### What is needed
Report how many lines below contain the word "points", and give only that number.

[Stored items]
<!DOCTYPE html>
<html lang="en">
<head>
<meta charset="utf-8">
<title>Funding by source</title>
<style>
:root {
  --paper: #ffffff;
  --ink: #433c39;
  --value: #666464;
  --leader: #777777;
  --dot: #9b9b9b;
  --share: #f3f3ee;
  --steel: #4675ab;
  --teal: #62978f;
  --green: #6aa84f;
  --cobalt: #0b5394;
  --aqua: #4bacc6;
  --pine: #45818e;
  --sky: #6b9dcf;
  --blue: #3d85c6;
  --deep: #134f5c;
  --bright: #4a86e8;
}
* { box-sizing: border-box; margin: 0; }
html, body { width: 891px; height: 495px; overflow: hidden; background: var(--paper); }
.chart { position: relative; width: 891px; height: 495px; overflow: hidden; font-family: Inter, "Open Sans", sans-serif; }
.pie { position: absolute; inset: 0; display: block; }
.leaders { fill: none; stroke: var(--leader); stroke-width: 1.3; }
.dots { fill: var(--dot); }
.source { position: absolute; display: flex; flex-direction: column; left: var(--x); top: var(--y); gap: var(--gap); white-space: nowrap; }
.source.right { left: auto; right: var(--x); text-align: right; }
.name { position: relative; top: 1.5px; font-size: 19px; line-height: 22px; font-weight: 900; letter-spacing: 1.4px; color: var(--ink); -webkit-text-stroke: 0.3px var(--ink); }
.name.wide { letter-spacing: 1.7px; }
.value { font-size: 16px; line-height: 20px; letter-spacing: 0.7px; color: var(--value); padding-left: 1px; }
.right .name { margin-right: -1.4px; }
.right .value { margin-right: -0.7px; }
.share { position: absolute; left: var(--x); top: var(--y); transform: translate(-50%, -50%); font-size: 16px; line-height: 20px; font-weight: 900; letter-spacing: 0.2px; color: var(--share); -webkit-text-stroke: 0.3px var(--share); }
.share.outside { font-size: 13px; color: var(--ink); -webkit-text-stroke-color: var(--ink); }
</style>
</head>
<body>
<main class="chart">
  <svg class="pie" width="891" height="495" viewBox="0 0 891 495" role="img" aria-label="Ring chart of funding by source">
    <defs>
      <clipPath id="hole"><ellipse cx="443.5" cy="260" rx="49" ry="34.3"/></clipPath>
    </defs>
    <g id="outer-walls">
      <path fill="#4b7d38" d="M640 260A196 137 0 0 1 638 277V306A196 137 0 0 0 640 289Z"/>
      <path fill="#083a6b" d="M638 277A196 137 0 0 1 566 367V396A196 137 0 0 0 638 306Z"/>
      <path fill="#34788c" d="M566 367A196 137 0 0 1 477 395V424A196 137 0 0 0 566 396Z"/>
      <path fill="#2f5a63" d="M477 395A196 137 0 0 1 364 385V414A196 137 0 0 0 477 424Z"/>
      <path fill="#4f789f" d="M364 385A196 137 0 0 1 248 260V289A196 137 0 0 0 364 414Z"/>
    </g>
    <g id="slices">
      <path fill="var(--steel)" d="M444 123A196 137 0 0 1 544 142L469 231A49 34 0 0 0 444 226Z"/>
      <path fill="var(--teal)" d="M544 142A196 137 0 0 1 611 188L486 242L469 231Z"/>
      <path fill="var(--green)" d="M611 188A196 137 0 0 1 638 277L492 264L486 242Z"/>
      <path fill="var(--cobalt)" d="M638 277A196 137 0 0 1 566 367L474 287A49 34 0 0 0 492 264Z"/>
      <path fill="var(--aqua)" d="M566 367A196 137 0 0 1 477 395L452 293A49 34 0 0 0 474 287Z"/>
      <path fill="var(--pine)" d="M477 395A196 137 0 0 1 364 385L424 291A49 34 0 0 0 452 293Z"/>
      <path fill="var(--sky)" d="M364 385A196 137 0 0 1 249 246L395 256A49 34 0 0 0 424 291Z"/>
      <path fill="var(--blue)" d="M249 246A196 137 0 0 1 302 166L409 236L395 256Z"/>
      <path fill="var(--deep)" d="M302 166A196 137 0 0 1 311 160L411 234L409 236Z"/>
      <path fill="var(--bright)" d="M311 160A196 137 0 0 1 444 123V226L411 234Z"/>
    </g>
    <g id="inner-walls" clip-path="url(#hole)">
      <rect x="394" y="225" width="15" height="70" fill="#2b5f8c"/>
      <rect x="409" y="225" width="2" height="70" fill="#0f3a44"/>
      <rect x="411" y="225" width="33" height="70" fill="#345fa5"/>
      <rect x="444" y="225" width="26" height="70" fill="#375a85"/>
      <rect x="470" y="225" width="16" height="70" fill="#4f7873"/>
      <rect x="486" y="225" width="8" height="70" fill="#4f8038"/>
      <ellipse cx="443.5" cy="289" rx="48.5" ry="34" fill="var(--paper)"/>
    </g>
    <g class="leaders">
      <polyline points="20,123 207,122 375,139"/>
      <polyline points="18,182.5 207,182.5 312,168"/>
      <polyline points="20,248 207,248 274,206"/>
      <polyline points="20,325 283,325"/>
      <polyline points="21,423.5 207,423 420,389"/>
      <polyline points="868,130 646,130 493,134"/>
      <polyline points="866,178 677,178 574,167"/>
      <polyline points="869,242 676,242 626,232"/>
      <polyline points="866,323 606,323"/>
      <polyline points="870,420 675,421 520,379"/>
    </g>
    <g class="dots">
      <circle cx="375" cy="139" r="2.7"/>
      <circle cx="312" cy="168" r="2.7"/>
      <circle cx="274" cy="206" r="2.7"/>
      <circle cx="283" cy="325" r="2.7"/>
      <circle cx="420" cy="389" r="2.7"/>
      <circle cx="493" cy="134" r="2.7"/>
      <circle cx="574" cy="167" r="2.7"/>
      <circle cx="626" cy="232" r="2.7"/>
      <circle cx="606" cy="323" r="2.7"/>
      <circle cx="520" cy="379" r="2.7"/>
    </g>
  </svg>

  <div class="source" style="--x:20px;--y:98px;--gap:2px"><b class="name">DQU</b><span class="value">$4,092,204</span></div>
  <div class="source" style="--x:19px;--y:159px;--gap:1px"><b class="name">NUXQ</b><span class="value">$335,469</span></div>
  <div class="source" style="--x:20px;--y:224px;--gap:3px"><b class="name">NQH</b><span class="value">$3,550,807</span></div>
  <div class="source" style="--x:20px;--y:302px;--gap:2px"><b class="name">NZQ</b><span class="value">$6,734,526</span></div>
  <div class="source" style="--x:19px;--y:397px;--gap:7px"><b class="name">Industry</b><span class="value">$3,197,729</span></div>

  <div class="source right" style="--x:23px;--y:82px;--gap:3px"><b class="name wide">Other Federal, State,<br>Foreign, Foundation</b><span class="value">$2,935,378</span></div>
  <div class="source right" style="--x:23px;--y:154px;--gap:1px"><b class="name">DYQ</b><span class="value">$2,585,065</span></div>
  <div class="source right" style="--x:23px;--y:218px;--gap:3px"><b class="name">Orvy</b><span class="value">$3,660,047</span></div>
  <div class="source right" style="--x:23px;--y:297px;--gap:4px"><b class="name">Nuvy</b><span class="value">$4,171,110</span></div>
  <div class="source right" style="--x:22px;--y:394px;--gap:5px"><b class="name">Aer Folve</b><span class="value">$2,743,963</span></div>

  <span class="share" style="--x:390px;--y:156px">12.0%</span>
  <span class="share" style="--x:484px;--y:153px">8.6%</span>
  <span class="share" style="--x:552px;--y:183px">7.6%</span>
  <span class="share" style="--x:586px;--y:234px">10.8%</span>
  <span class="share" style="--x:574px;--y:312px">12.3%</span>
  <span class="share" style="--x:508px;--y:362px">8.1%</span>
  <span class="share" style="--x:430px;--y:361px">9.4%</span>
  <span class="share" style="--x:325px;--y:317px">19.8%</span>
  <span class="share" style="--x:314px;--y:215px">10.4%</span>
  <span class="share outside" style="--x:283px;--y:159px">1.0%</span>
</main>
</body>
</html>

### Solution to the problem
10